Abbot of Lastingham, Bishop successively of York and Lichfield, England; date of birth uncertain, died 672.
He is often confounded with his brother, St. Cedd, also Abbot of Lastingham and the Bishop of the East Saxons. He had two other brothers, Cynibill and Caelin, who also became priests. Probably Northumbrian by birth, he was educated at Lindisfarne under St. Aidan, but afterwards went to Ireland, where he studied with St. Ecgberht in the monastery of Rathmelsige (Melfont). There he returned to help his brother St. Cedd to establish the monastery of Laestingaeu, now Lastingham in Yorkshire. On his brother's death in 664, he succeeded him as abbot.

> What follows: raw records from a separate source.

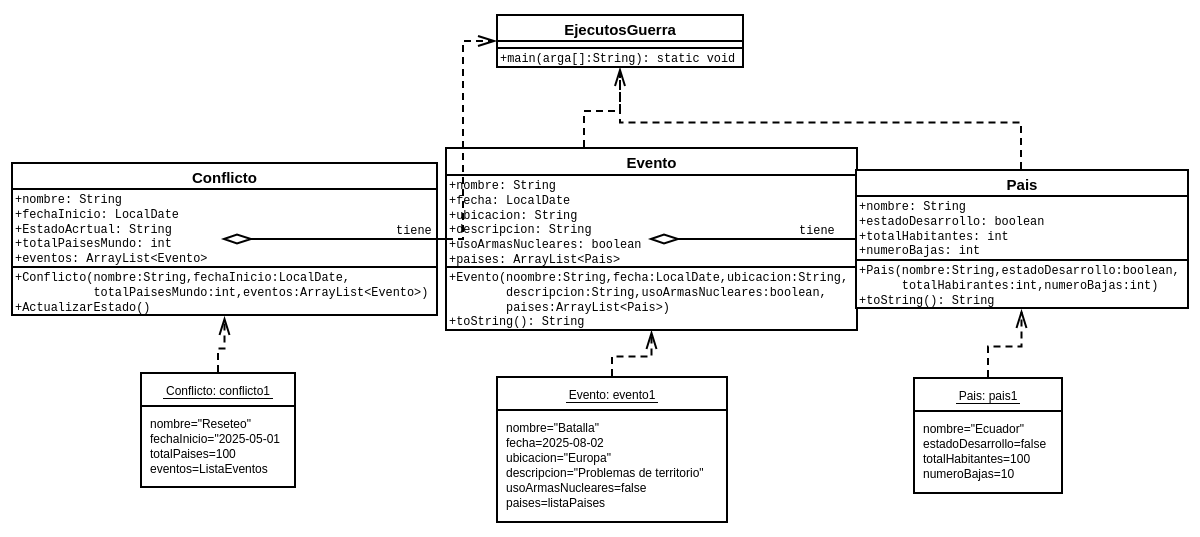
<!DOCTYPE html>
<html lang="es">
<head>
<meta charset="utf-8">
<title>Diagrama de clases y objetos</title>
<style>
:root { --ink: #000; --paper: #fff; }
* { box-sizing: border-box; margin: 0; padding: 0; }
body { width: 1200px; height: 537px; overflow: hidden; background: var(--paper); color: var(--ink); }
.diagram { position: relative; width: 1200px; height: 537px; overflow: hidden; }

.class, .object { position: absolute; display: grid; border: 2px solid var(--ink); background: var(--paper); }
.class h2 { padding-top: 2px; display: flex; align-items: center; justify-content: center; border-bottom: 2px solid var(--ink); font: bold 15px "Liberation Sans", Arial, sans-serif; }
.class ul { list-style: none; padding: 3px 0 0 2px; font: 11.88px/14.8px "Liberation Mono", monospace; white-space: pre; }
.class .attributes { border-bottom: 2px solid var(--ink); }

.object { font: 12px/14.9px "Liberation Sans", Arial, sans-serif; grid-template-rows: 33px 1fr; }
.object h3 { display: flex; align-items: center; justify-content: center; padding-top: 4px; border-bottom: 2px solid var(--ink); font: inherit; }
.object h3 span { padding: 0 3px; border-bottom: 1px solid var(--ink); }
.object ul { list-style: none; padding: 10px 0 0 8px; white-space: nowrap; }

#ejecutos-guerra { left: 496px; top: 14px; width: 248px; height: 54px; grid-template-rows: 26px 7px 1fr; }
#ejecutos-guerra .attributes { padding: 0; }
#conflicto { left: 11px; top: 162px; width: 427px; height: 154px; grid-template-rows: 26px 78px 46px; }
#evento { left: 445px; top: 147px; width: 413px; height: 184px; grid-template-rows: 27px 92px 61px; }
#pais { left: 855px; top: 169px; width: 334px; height: 140px; grid-template-rows: 26px 64px 46px; }
#conflicto1 { left: 140px; top: 372px; width: 156px; height: 116px; }
#evento1 { left: 496px; top: 376px; width: 232px; height: 147px; }
#pais1 { left: 913px; top: 377px; width: 150px; height: 117px; }

.connectors { position: absolute; left: 0; top: 0; fill: none; stroke: var(--ink); stroke-width: 2; }
.connectors .dependency { stroke-dasharray: 7 5; }
.connectors .diamond { fill: var(--paper); }
.role { position: absolute; top: 224px; font: 11.88px/15px "Liberation Mono", monospace; }
#role-conflicto { left: 396px; }
#role-evento { left: 799px; }
</style>
</head>
<body>
<main class="diagram">
  <section class="class" id="ejecutos-guerra">
    <h2>EjecutosGuerra</h2>
    <ul class="attributes"></ul>
    <ul class="methods"><li>+main(arga[]:String): static void</li></ul>
  </section>

  <section class="class" id="conflicto">
    <h2>Conflicto</h2>
    <ul class="attributes"><li>+nombre: String</li><li>+fechaInicio: LocalDate</li><li>+EstadoAcrtual: String</li><li>+totalPaisesMundo: int</li><li>+eventos: ArrayList&lt;Evento&gt;</li></ul>
    <ul class="methods"><li>+Conflicto(nombre:String,fechaInicio:LocalDate,
           totalPaisesMundo:int,eventos:ArrayList&lt;Evento&gt;)</li><li>+ActualizarEstado()</li></ul>
  </section>

  <section class="class" id="evento">
    <h2>Evento</h2>
    <ul class="attributes"><li>+nombre: String</li><li>+fecha: LocalDate</li><li>+ubicacion: String</li><li>+descripcion: String</li><li>+usoArmasNucleares: boolean</li><li>+paises: ArrayList&lt;Pais&gt;</li></ul>
    <ul class="methods"><li>+Evento(noombre:String,fecha:LocalDate,ubicacion:String,
        descripcion:String,usoArmasNucleares:boolean,
        paises:ArrayList&lt;Pais&gt;)</li><li>+toString(): String</li></ul>
  </section>

  <section class="class" id="pais">
    <h2>Pais</h2>
    <ul class="attributes"><li>+nombre: String</li><li>+estadoDesarrollo: boolean</li><li>+totalHabitantes: int</li><li>+numeroBajas: int</li></ul>
    <ul class="methods"><li>+Pais(nombre:String,estadoDesarrollo:boolean,
      totalHabirantes:int,numeroBajas:int)</li><li>+toString(): String</li></ul>
  </section>

  <section class="object" id="conflicto1">
    <h3><span>Conflicto: conflicto1</span></h3>
    <ul><li>nombre="Reseteo"</li><li>fechaInicio="2025-05-01</li><li>totalPaises=100</li><li>eventos=ListaEventos</li></ul>
  </section>

  <section class="object" id="evento1">
    <h3><span>Evento: evento1</span></h3>
    <ul><li>nombre="Batalla"</li><li>fecha=2025-08-02</li><li>ubicacion="Europa"</li><li>descripcion="Problemas de territorio"</li><li>usoArmasNucleares=false</li><li>paises=listaPaises</li></ul>
  </section>

  <section class="object" id="pais1">
    <h3><span>Pais: pais1</span></h3>
    <ul><li>nombre="Ecuador"</li><li>estadoDesarrollo=false</li><li>totalHabitantes=100</li><li>numeroBajas=10</li></ul>
  </section>

  <svg class="connectors" width="1200" height="537" viewBox="0 0 1200 537" aria-hidden="true">
    <defs>
      <polyline id="arrow-up" points="-5,16 0,0 5,16"/>
      <polygon id="aggregation" points="0,0 13,-4.5 27,0 13,4.5"/>
    </defs>
    <g class="dependency">
      <polyline points="446,239 463,239 463,41 494,41"/>
      <polyline points="584,147 584,111 620,111 620,70"/>
      <polyline points="1021,169 1021,122.5 620,122.5 620,70"/>
      <polyline points="218,372 218,348.5 224.5,348.5 224.5,319"/>
      <polyline points="612,376 612,356.5 651.5,356.5 651.5,333"/>
      <polyline points="988,377 988,346.5 1021.5,346.5 1021.5,312"/>
    </g>
    <polyline points="478,36 494,41 478,46"/>
    <use href="#arrow-up" x="620" y="70"/>
    <use href="#arrow-up" x="224.5" y="319"/>
    <use href="#arrow-up" x="651.5" y="333"/>
    <use href="#arrow-up" x="1021.5" y="312"/>
    <line x1="250" y1="239" x2="446" y2="239"/>
    <line x1="677" y1="239" x2="856" y2="239"/>
    <use class="diamond" href="#aggregation" x="224" y="239"/>
    <use class="diamond" href="#aggregation" x="651" y="239"/>
  </svg>
  <span class="role" id="role-conflicto">tiene</span>
  <span class="role" id="role-evento">tiene</span>
</main>
</body>
</html>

Shortly afterwards St. Wilfrid, who had been chosen to succeed Tudi, Bishop of Lindisfarne, went to Gaul for consecration and remained so long absent that King Oswiu determined to wait no longer, and procured the election of Chad as Bishop of York, to which place the Bishopric of Lindisfarne had been transferred. As Canterbury was vacant, he was consecrated by Wini of Worcester, assisted by two British bishops. As bishop he visited his diocese on foot, and laboured in an apostolic spirit until the arrival of St. Theodore, the newly elected Archbishop of Canterbury who was making a general visitation. St. Theodore decided that St. Chad must give up the diocese to St. Wilfrid, who had now returned. When he further intimated that St. Chad's episcopal consecration had not been rightly performed, the Saint replied, "If you decide that I have not rightly received the episcopal character, I willingly lay down the office; for I have never thought myself worthy of it, but under obedience, I, though unworthy, consented to undertake it". St. Theodore, however, desired him not to relinquish the episcopate and himself supplied what was lacking ("ipse ordinationem ejus denuo catholica ratione consummavit" -- Bede, Hist. Eccl. IV, 2). Ceadda then returned to Lastingham, where he remained till St. Theodore called him in 669 to become Bishop of the Mercians. He built a church and monastery at Lichfield, where he dwelt with seven or eight monks, devoting to prayer and study time he could spare from his work as bishop. He received warning of his death in a vision.
His shrine, which was honoured by miracles, was removed in the twelfth century to the cathedral at Lichfield, dedicated to Our Lady and the Saint himself. At the Reformation his relics were rescued from profanation by Roman Catholics, and they now lie in the Catholic cathedral at Birmingham, which is dedicated to him. His festival is kept on the 2nd of March. All accounts of his life are based on that given by Venerable Bede, who had been instructed in Holy Scripture by Trumberct, one of St. Chad's monks and disciples.